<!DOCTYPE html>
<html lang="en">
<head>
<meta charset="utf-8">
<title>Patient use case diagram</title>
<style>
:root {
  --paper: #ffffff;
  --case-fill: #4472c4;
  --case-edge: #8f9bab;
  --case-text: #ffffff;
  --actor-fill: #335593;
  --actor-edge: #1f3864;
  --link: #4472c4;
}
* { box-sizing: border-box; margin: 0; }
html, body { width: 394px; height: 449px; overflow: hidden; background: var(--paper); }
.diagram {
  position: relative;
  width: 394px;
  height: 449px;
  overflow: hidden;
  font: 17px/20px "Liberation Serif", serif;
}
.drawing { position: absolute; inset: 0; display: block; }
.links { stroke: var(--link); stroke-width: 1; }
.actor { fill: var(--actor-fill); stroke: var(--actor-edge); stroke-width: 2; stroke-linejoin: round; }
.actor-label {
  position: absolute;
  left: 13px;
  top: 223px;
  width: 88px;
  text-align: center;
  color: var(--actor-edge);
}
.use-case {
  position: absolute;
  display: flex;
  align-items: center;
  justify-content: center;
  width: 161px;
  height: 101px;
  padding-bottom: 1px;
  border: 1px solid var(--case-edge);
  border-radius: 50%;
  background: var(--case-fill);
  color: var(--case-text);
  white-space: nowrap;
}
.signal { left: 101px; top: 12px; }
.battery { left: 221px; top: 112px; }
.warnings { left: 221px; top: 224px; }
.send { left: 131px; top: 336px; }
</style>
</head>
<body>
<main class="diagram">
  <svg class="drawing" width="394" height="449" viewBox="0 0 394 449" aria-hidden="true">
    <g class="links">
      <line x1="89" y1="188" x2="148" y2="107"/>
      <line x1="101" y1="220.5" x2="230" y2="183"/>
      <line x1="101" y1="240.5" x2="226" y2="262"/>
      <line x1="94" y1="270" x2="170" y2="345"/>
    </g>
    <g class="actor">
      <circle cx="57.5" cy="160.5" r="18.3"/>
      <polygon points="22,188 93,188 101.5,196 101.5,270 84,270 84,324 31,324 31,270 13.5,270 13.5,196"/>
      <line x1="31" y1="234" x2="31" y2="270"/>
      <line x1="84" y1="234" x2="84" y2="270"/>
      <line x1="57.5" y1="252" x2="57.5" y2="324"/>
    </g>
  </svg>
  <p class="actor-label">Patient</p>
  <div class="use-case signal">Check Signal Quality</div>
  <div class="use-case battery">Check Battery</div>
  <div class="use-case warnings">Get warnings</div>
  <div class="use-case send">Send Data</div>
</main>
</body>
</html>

━━━━━━━━━━━━━━━━

» **PROBLEM TO SOLVE**
Across the entries above, find each line with the word "html" and please copy it out.

» **EXERCISE RESULT**
<!DOCTYPE html>
<html lang="en">
html, body { width: 394px; height: 449px; overflow: hidden; background: var(--paper); }
</html>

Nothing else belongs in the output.